*WHAT THE EXERCISE ASKS*
I need every line that includes the word "ochre" copied from the material.
[Start of Attachment]
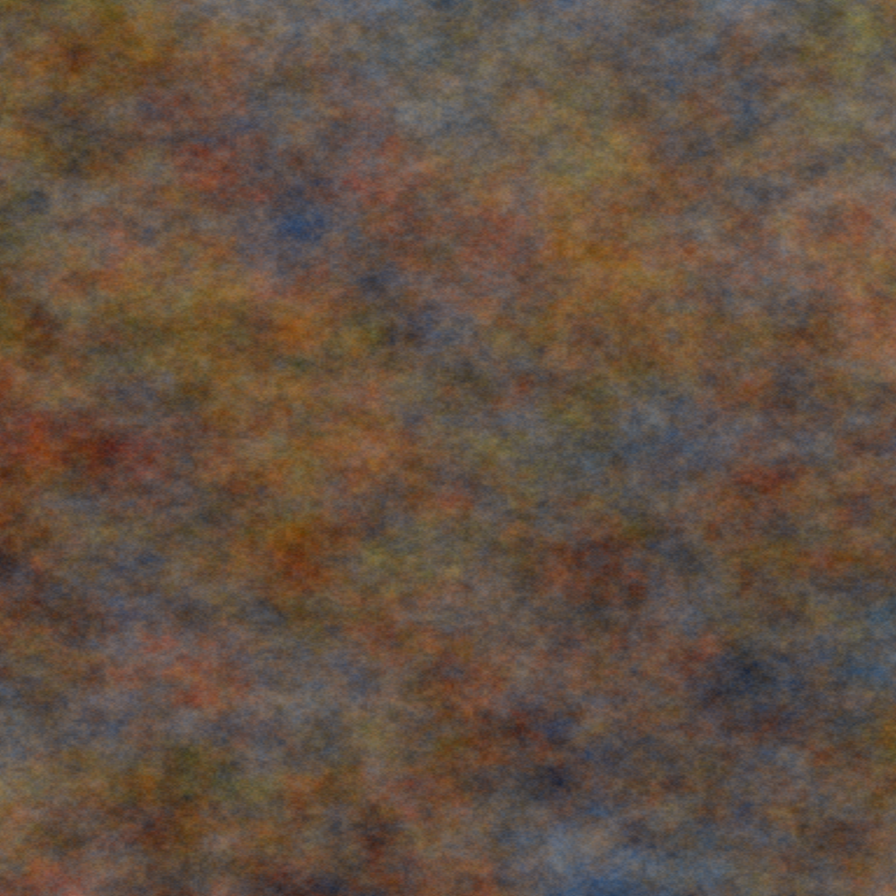
Give the GLSL for this texture, as a three.js fragment shader.

```glsl
// Mottled weathered rust: grainy brown with ochre, red and slate blue stains.
varying vec2 vUv;

float hash(vec2 cell, float seed) {
  vec3 p = fract(vec3(cell.xyx) * vec3(0.1031, 0.1030, 0.0973) + seed * 0.137);
  p += dot(p, p.yzx + 33.33);
  return fract((p.x + p.y) * p.z);
}

// Smooth lattice noise, centred on zero
float valueNoise(vec2 p, float seed) {
  vec2 cell = floor(p);
  vec2 f = fract(p);
  f = f * f * (3.0 - 2.0 * f);
  float low = mix(hash(cell, seed), hash(cell + vec2(1.0, 0.0), seed), f.x);
  float high = mix(hash(cell + vec2(0.0, 1.0), seed), hash(cell + vec2(1.0), seed), f.x);
  return mix(low, high, f.y) - 0.5;
}

// Aligned octaves keep faint woven streaks; scaled to about unit deviation
float cloud(vec2 uv, float gain, float seed) {
  vec2 frequency = vec2(3.0, 4.0);
  float amplitude = 1.0;
  float sum = 0.0;
  float power = 0.0;
  for (int octave = 0; octave < 8; octave++) {
    sum += amplitude * valueNoise(uv * frequency, seed + float(octave) * 1.7);
    power += amplitude * amplitude;
    frequency *= 2.0;
    amplitude *= gain;
  }
  return sum / (0.215 * sqrt(power));
}

void main() {
  float light = cloud(vUv, 0.90, 5.0);
  float warmth = cloud(vUv, 0.86, 31.0);
  float redness = cloud(vUv, 0.86, 58.0);

  // Brown ground, shaded and drifting between rust and slate
  vec3 color = vec3(0.387, 0.327, 0.283);
  color += light * vec3(0.046, 0.043, 0.039);
  color += warmth * vec3(0.043, 0.003, -0.043);

  // Warm stains split into red and ochre; cool ones stay blue
  float stain = mix(0.3, 1.0, smoothstep(-0.8, 1.2, warmth));
  color += redness * stain * vec3(0.014, -0.018, -0.002);

  gl_FragColor = vec4(clamp(color, 0.0, 1.0), 1.0);
}
```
[End of Attachment]
*RESPONSE*
// Mottled weathered rust: grainy brown with ochre, red and slate blue stains.
  // Warm stains split into red and ochre; cool ones stay blue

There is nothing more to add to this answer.